Activity: Only lines with the string "radius" should be returned from the data below.

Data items

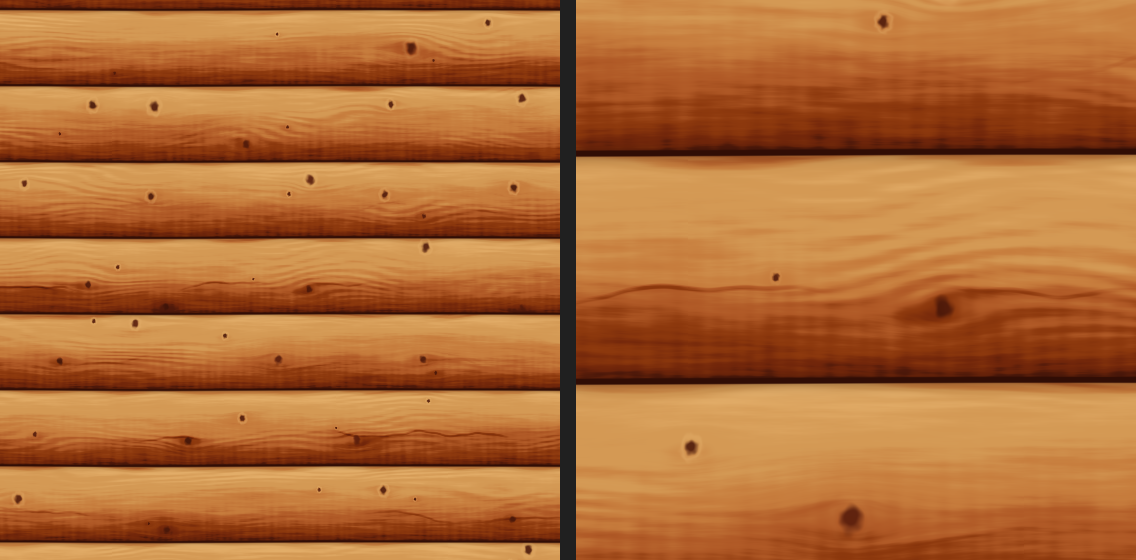
Left, the full canvas; right, a detail of the centre.
Give the GLSL for this texture, as a Shadertoy shader.

```glsl
const float LOGS = 7.365;          // logs per canvas height
const float FIRST_SEAM = 0.0326;   // height of the lowest seam
const float SEAM_HALF = 0.0018;    // half width of the dark joint
const float SEAM_WOBBLE = 0.0022;
const float RING_DENSITY = 95.0;   // growth lines per canvas height
const float RING_STRENGTH = 0.085;
const float FINE_STRENGTH = 0.17;
const float BROAD_STRENGTH = 0.30;
const float CRACK_HALF = 0.0016;
const vec3 PALE   = vec3(0.89, 0.68, 0.41);
const vec3 HONEY  = vec3(0.83, 0.60, 0.33);
const vec3 AMBER  = vec3(0.78, 0.49, 0.24);
const vec3 ORANGE = vec3(0.69, 0.35, 0.15);
const vec3 RUST   = vec3(0.55, 0.22, 0.05);
const vec3 BROWN  = vec3(0.45, 0.15, 0.04);
const vec3 DARK   = vec3(0.32, 0.10, 0.04);
const vec3 JOINT  = vec3(0.19, 0.05, 0.02);

vec2 hash2(vec2 p) {
    vec3 q = fract(vec3(p.xyx) * vec3(0.1031, 0.1030, 0.0973));
    q += dot(q, q.yzx + 33.33);
    return fract((q.xx + q.yz) * q.zy);
}

float cornerSlope(vec2 cell, vec2 offset) {
    float angle = 6.2832 * hash2(cell).x;
    return dot(vec2(cos(angle), sin(angle)), offset);
}

float gradientNoise(vec2 p) {
    vec2 i = floor(p), f = p - i;
    vec2 u = f * f * f * (f * (f * 6.0 - 15.0) + 10.0);
    vec2 e = vec2(1.0, 0.0);
    return mix(mix(cornerSlope(i, f), cornerSlope(i + e, f - e), u.x),
               mix(cornerSlope(i + e.yx, f - e.yx), cornerSlope(i + 1.0, f - 1.0), u.x), u.y);
}

float fbm(vec2 p) {
    float sum = 0.0, amp = 0.6;
    for (int i = 0; i < 4; i++) {
        sum += amp * gradientNoise(p);
        p = p * 2.03 + 17.7;
        amp *= 0.5;
    }
    return sum;
}

// Scatters knots along one log; bends the grain height and returns (core, rim, halo)
vec3 knots(vec2 p, float row, float count, vec2 sizes, inout float grainY) {
    vec3 mask = vec3(0.0);
    float cell = floor(p.x * count);
    for (float i = -1.0; i <= 1.0; i++) {
        vec2 id = vec2(cell + i + 50.0, row * 7.0 + count * 13.0);
        vec2 place = hash2(id), kind = hash2(id + 91.7);
        if (kind.y > 0.85) continue;
        vec2 center = vec2((cell + i + mix(0.15, 0.85, place.x)) / count,
                           mix(0.07, 0.92, place.y) / LOGS);
        float radius = mix(sizes.x, sizes.y, kind.x);
        vec2 d = p - center;
        vec2 flat2 = d * vec2(0.5, 1.0);
        float reach = radius * radius * 3.0;
        grainY -= d.y * reach / (dot(flat2, flat2) + reach);
        float r = length(d * vec2(1.1, 0.9)) / radius;
        r += 0.35 * gradientNoise(d / radius * 1.3 + place * 40.0);
        mask.x = max(mask.x, 1.0 - smoothstep(0.35, 1.0, r));
        mask.y = max(mask.y, exp(-14.0 * (r - 1.25) * (r - 1.25)) * smoothstep(0.3, 0.7, place.y));
        mask.z = max(mask.z, exp(-0.35 * dot(flat2, flat2) / (radius * radius)));
    }
    return mask;
}

// Shadow to highlight colours of the varnished wood
vec3 woodColor(float tone) {
    vec3 c = mix(DARK, BROWN, smoothstep(0.0, 0.08, tone));
    c = mix(c, RUST, smoothstep(0.07, 0.20, tone));
    c = mix(c, ORANGE, smoothstep(0.19, 0.36, tone));
    c = mix(c, AMBER, smoothstep(0.34, 0.56, tone));
    c = mix(c, HONEY, smoothstep(0.54, 0.78, tone));
    return mix(c, PALE, smoothstep(0.80, 1.10, tone));
}

void mainImage(out vec4 fragColor, in vec2 fragCoord) {
    vec2 uv = fragCoord / iResolution.y;
    float pixel = 1.0 / iResolution.y;

    // Log index and height within the log
    float wobble = SEAM_WOBBLE * gradientNoise(vec2(uv.x * 2.5, floor(uv.y * 3.0) * 0.0 + 4.3));
    float v = (uv.y - FIRST_SEAM + wobble) * LOGS;
    float row = floor(v) + 3.0, t = fract(v);
    vec2 p = vec2(uv.x, t / LOGS);
    vec2 seed = vec2(row * 31.7, row * 17.3);

    // Knots and the grain flowing round them
    float grainY = p.y;
    vec3 knot = knots(p, row, 5.0, vec2(0.0065, 0.0120), grainY);
    knot = max(knot, knots(p, row, 3.0, vec2(0.0025, 0.0055), grainY));
    float broad = fbm(vec2(p.x * 3.0, grainY * 24.0) + seed);
    float swirl = gradientNoise(vec2(p.x * 5.0, grainY * 15.0) + seed + 5.0);
    float rings = sin(6.2832 * (grainY * RING_DENSITY + 3.5 * swirl + broad));
    float patches = smoothstep(-0.25, 0.35, gradientNoise(vec2(p.x * 4.0, p.y * 12.0) + seed + 9.0));
    float fine = fbm(vec2(p.x * 14.0, grainY * 190.0) + seed);
    float brushed = gradientNoise(vec2(p.x * 110.0, p.y * 14.0) + seed);

    // Rounded shading, grain and the ragged reddish top edge
    float tone = t * 1.04 + 0.03 + BROAD_STRENGTH * broad * smoothstep(0.0, 0.35, t);
    tone += RING_STRENGTH * rings * patches * smoothstep(0.05, 0.4, t);
    tone += FINE_STRENGTH * fine + 0.07 * brushed * (1.0 - t);
    float ragged = t + 0.09 * gradientNoise(vec2(p.x * 9.0, 2.0) + seed);
    tone = min(tone, 1.08) - 0.5 * smoothstep(0.91, 0.99, ragged);

    // Long weathered crack, differing from log to log
    float crackY = (0.36 + 0.35 * fbm(vec2(p.x * 4.0, 0.5) + seed)) / LOGS;
    float crackAge = hash2(vec2(row, 8.0)).x * smoothstep(-0.2, 0.25, gradientNoise(vec2(p.x * 5.0, 7.5) + seed));
    float below = crackY - p.y;
    float crack = 1.0 - smoothstep(CRACK_HALF * 0.3, CRACK_HALF + pixel, abs(below));
    float stain = smoothstep(-0.002, 0.002, below) * exp(-max(below, 0.0) * 70.0);
    tone -= crackAge * (0.24 * crack + 0.12 * stain);

    vec3 color = woodColor(tone - 0.10 * knot.z);
    color = mix(color, PALE, 0.45 * knot.y);
    color = mix(color, DARK * (0.9 + 0.5 * fine), 0.88 * knot.x);

    // Dark joint with a soft shadow
    float seam = min(t, 1.0 - t) / LOGS;
    color *= 1.0 - 0.35 * exp(-seam * 330.0);
    color = mix(color, JOINT, 1.0 - smoothstep(SEAM_HALF - pixel, SEAM_HALF + pixel, seam));
    fragColor = vec4(color, 1.0);
}
```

Written solution:
        float radius = mix(sizes.x, sizes.y, kind.x);
        float reach = radius * radius * 3.0;
        float r = length(d * vec2(1.1, 0.9)) / radius;
        r += 0.35 * gradientNoise(d / radius * 1.3 + place * 40.0);
        mask.z = max(mask.z, exp(-0.35 * dot(flat2, flat2) / (radius * radius)));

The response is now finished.